_Activity_: From the material below, return every line that includes "tail".
====== Records for this task ======
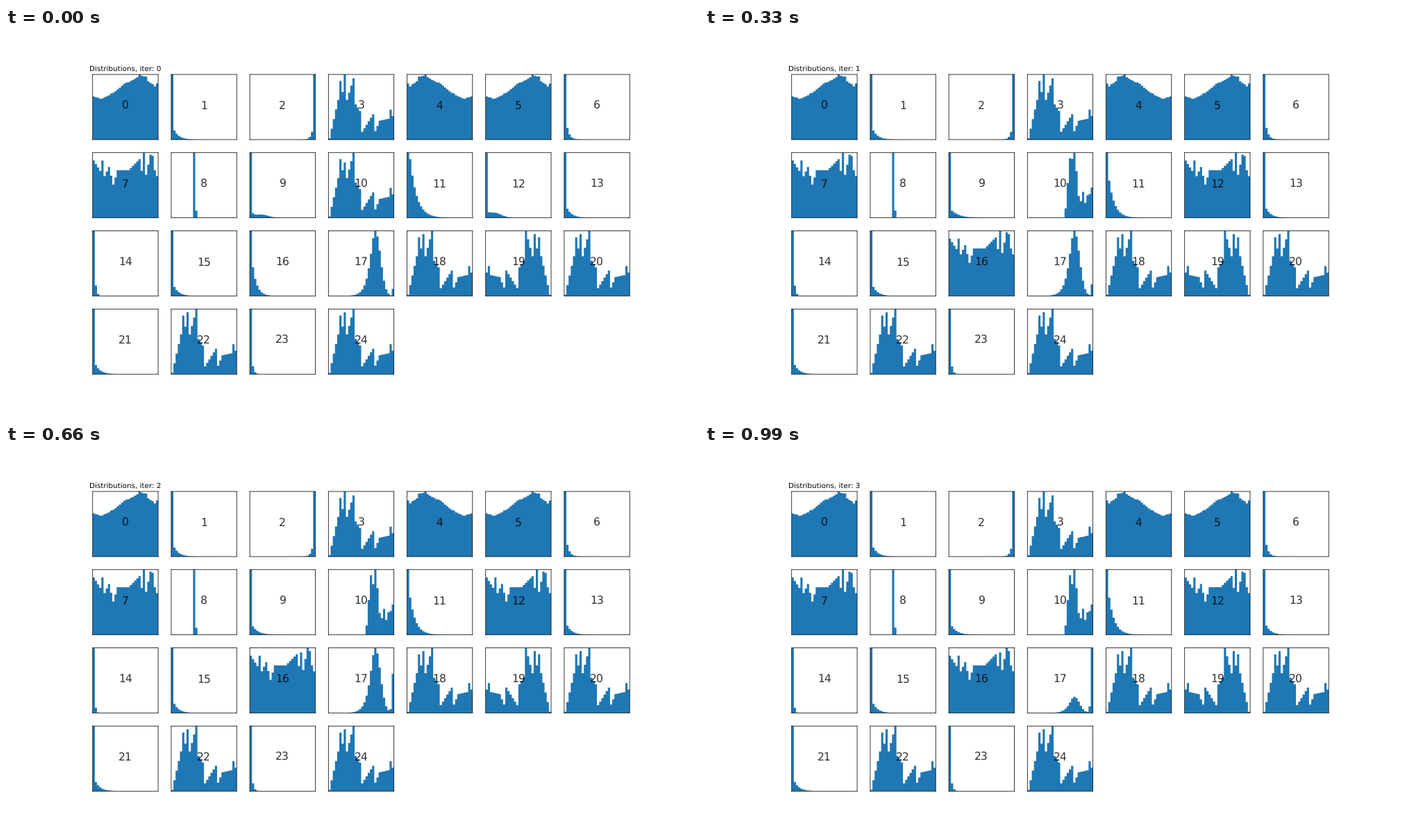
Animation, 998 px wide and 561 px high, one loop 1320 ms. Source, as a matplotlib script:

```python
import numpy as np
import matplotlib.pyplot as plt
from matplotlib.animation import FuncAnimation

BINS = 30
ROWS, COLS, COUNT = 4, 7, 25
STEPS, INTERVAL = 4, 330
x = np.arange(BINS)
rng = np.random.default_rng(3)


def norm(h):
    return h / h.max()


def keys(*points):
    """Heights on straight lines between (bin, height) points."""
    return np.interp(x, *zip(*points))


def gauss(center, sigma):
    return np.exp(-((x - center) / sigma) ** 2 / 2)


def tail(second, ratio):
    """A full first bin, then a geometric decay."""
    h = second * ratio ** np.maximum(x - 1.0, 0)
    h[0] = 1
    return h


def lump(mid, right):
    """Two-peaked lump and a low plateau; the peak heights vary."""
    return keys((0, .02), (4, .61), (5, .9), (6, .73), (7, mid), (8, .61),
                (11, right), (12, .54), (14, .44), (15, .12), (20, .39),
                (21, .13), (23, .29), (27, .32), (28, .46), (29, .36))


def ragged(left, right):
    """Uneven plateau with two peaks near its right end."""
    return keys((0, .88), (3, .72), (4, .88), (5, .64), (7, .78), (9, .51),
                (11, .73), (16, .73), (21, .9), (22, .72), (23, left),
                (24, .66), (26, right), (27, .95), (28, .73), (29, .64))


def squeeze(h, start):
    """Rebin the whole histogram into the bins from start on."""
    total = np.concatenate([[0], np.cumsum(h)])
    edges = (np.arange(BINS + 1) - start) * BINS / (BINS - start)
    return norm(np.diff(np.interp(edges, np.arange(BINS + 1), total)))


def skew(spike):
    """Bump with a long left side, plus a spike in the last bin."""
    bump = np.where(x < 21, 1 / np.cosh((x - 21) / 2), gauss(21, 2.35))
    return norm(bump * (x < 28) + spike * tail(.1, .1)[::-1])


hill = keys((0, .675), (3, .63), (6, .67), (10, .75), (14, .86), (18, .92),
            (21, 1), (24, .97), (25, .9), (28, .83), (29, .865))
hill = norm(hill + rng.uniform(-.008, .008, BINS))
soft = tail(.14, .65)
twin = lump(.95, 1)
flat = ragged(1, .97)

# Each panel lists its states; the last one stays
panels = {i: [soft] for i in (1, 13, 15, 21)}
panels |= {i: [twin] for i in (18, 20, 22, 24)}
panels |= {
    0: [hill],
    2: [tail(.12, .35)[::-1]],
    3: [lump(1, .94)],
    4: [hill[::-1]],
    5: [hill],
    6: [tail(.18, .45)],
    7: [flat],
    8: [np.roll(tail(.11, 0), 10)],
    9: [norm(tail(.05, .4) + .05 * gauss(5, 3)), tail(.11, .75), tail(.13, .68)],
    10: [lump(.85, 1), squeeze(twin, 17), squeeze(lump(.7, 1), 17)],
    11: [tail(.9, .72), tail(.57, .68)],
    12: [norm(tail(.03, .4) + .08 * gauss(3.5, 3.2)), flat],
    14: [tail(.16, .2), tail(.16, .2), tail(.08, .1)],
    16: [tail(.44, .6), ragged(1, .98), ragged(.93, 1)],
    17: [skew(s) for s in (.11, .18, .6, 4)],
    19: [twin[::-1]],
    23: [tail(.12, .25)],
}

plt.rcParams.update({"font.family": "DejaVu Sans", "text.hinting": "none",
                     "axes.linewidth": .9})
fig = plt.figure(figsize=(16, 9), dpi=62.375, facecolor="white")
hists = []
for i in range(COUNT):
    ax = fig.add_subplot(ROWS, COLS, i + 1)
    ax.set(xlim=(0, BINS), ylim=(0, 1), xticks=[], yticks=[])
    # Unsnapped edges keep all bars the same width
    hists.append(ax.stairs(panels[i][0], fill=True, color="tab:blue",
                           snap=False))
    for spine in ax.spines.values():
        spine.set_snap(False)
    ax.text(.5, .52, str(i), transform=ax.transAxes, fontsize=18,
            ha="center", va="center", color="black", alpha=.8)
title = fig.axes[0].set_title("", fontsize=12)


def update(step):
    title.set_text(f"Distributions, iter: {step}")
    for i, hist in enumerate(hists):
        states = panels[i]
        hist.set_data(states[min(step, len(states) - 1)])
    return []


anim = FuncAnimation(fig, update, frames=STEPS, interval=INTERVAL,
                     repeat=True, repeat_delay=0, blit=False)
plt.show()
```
======
_Exercise result_:
def tail(second, ratio):
    return norm(bump * (x < 28) + spike * tail(.1, .1)[::-1])
soft = tail(.14, .65)
    2: [tail(.12, .35)[::-1]],
    6: [tail(.18, .45)],
    8: [np.roll(tail(.11, 0), 10)],
    9: [norm(tail(.05, .4) + .05 * gauss(5, 3)), tail(.11, .75), tail(.13, .68)],
    11: [tail(.9, .72), tail(.57, .68)],
    12: [norm(tail(.03, .4) + .08 * gauss(3.5, 3.2)), flat],
    14: [tail(.16, .2), tail(.16, .2), tail(.08, .1)],
    16: [tail(.44, .6), ragged(1, .98), ragged(.93, 1)],
    23: [tail(.12, .25)],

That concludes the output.